There are more name actors providing voice work in the 2019 version than the 1994 original, though the only holdover talent – James Earl Jones as Mufasa – is both the most obvious and best choice to reprise a role in the new film.
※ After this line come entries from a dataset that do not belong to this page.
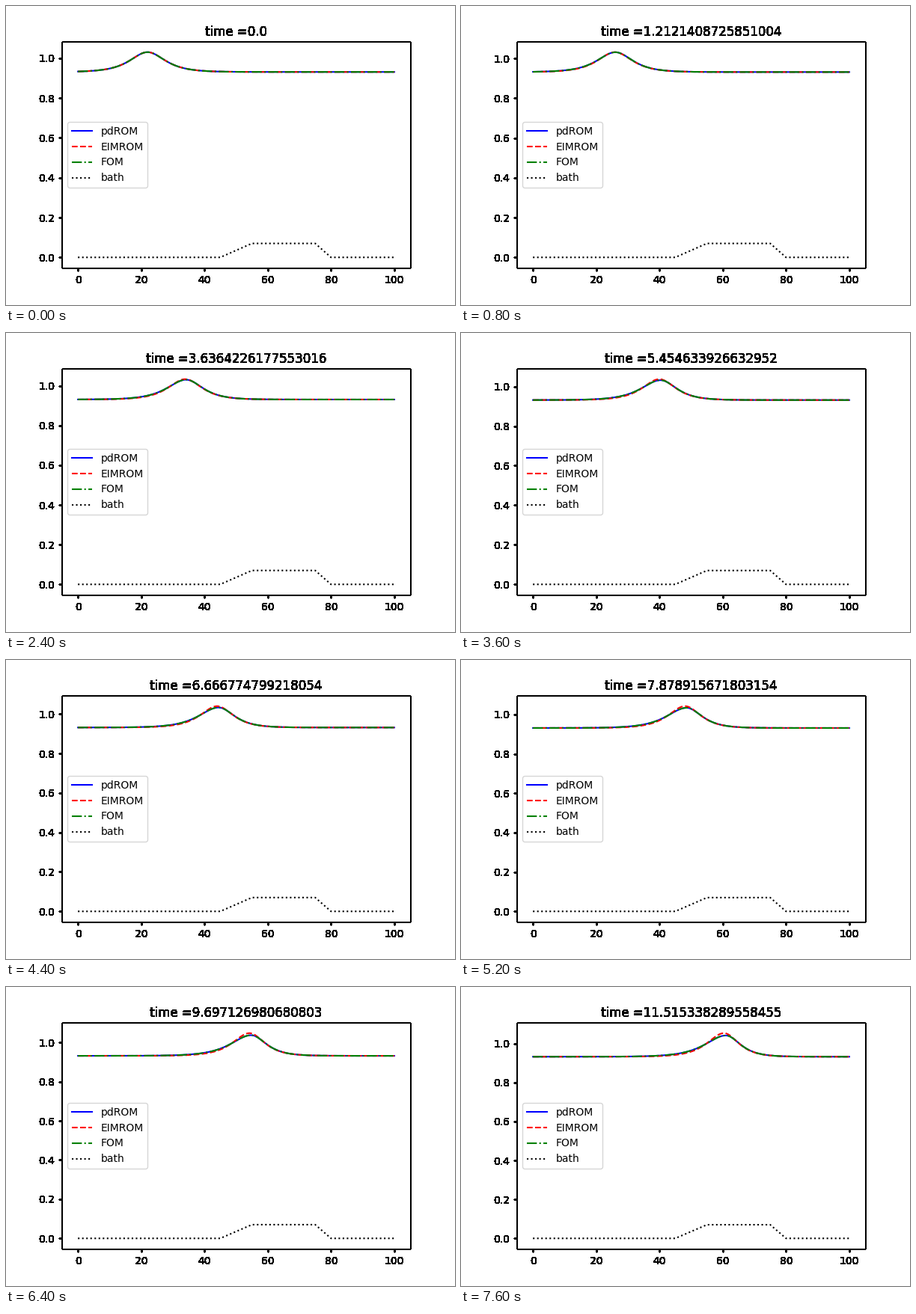
A matplotlib script for the animation above (8000 ms loop, 600 px wide and 400 px high).

```python
import numpy as np
import matplotlib.pyplot as plt
from matplotlib.animation import FuncAnimation

FRAMES, INTERVAL = 20, 400
END_TIME = 11.515338289558455

# Kerning is switched off in effect: glyphs keep their plain advance widths.
plt.rcParams.update({"font.family": "DejaVu Sans", "font.size": 10,
                     "text.kerning_factor": 6})

x = np.linspace(0, 100, 1001)
bath = np.interp(x, [45, 55, 75, 80], [0, 0.07, 0.07, 0])


def wave(center, base, peak, left, right):
    """Travelling hump with separate widths behind and ahead of its crest."""
    d = x - center
    return base + (peak - base) / np.cosh(d / np.where(d < 0, left, right))


def harden(image, dpi):
    """Make all but the faintest pixels opaque, like a dropped alpha channel."""
    pixels = np.rint(image * 255).astype(np.uint8)
    pixels[..., 3] = np.where(pixels[..., 3] > 8, 255, 0)
    return pixels, 0, 0


fig, ax = plt.subplots(figsize=(6, 4), dpi=100, facecolor="white")
fig.subplots_adjust(left=0.125, right=0.9, bottom=0.125, top=0.88)
ax.set_agg_filter(harden)

pd_line, = ax.plot(x, bath, "b-", label="pdROM")
eim_line, = ax.plot(x, bath, "r--", label="EIMROM")
fom_line, = ax.plot(x, bath, "g-.", label="FOM")
ax.plot(x, bath, "k:", label="bath")
ax.legend(loc="center left")
ax.set_xlim(-5, 105)
title = ax.set_title("")


def update(step):
    s = step / (FRAMES - 1)
    t = END_TIME * s

    # The crest moves evenly while its front steepens and its back stretches.
    center = 22 + 3.345 * t + 0.5 * s ** 2
    base = 0.9315 + 0.001 * s ** 4
    left = 4.9 + 0.9 * s ** 0.7
    right = 4.9 - 0.9 * s
    full = wave(center, base, 1.031 + 0.0105 * s ** 3, left, right)

    # The coarser model drifts: taller, slightly behind and thinner at the back.
    drift = s ** 0.6
    reduced = wave(center - 0.6 * drift, base, 1.031 + 0.0225 * s ** 1.7,
                   left - 1.1 * drift, right)

    pd_line.set_ydata(full)
    fom_line.set_ydata(full)
    eim_line.set_ydata(reduced)

    top = max(full.max(), reduced.max())
    ax.set_ylim(-0.05 * top, 1.05 * top)
    title.set_text(f"time ={t}")
    return pd_line, eim_line, fom_line, title


anim = FuncAnimation(fig, update, frames=FRAMES, interval=INTERVAL,
                     repeat=True, repeat_delay=0, blit=False)
plt.show()
```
Jones’ voice elevates the material and gives immediate gravitas.

Most of the newcomers are fine; Donald Glover works as the older Simba and John Oliver’s riff on the bird Zazu has a lot of charm in spite of the fact Oliver cannot sing.

Billy Eichner often steals scenes with his frantic, sarcasm heavy turn as the meerkat Timon and he has great chemistry with Seth Rogen, who is an awkward fit as warthog Pumbaa as his heavy belly chuckle evokes too many of the stoner comedies the Canadian actor is known for

BeyoncéKnowles-Carter stands out like a sore thumb as the biggest stunt casting in the film.

Though she can sing better than almost anyone on the planet, her acting doesn’t really hold water as her voice fluctuates while delivering dialogue between obvious reading off the script in monotone and concert-level hype yelling.

As in most recent Disney films, there’s a female empowerment action sequence randomly inserted with little setup or impact on the plot, this time led by a Knowles-Carter power yell reminiscent of Destiny’s Child.

Knowles-Carter does contribute a new song to the film, “Spirit,” sung in part during a visually stagnant running montage that doesn’t add anything to the film except an excuse to cram in a Beyoncé song.

There’s a strong chance that “The Lion King” may get shut out entirely come awards season as its questionable eligibility and poor critic scores may keep Disney from fighting a battle for its inclusion in the best animated feature category, especially given the strength of “Toy Story 4” and the upcoming “Frozen 2.”

The best bet for “The Lion King” is a nod in visual effects, which are largely stunning and could follow in the realistic CGI footsteps of a film like “War for the Planet of the Apes” to earn a nomination. Disney may also opt to push “Star Wars: The Rise of Skywalker” in that category to the detriment of a “Lion King” nod here as well.

As good as the visual enhancements look, everything else about “The Lion King” is so underwhelming that fighting the crowds to see this remake in theaters might not be worth the expense.

Instead of validating Disney’s cash-grab insistence on reimagining their entire animated catalog, staying home to watch the 1994 original and taking a chance on a DisneyNature documentary instead is probably the better option.

1 Comment on “The Lion King: A joyless wonder

  1. I’m glad you weren’t a Disney sycophant in this review. I had no plans on seeing the remake, but it’s crazy how they didn’t make that many changes with the plot despite extra time and good production.

    However, it’s a shame that Disney still hasn’t owned up to plagiarizing Kimba the White Lion or dropping the Hakuna Matata trademark. That’s not even getting into the racist implications of the hyenas or how the elephant graveyard is eerily similar to aspects of the Congolese and Namibian Genocide. Mickey Mouse hasn’t been kind to the representation of Africa.


Leave a Reply

Fill in your details below or click an icon to log in:

WordPress.com Logo

You are commenting using your WordPress.com account. Log Out /  Change )

Twitter picture

You are commenting using your Twitter account. Log Out /  Change )

Facebook photo

You are commenting using your Facebook account. Log Out /  Change )

Connecting to %s

%d bloggers like this: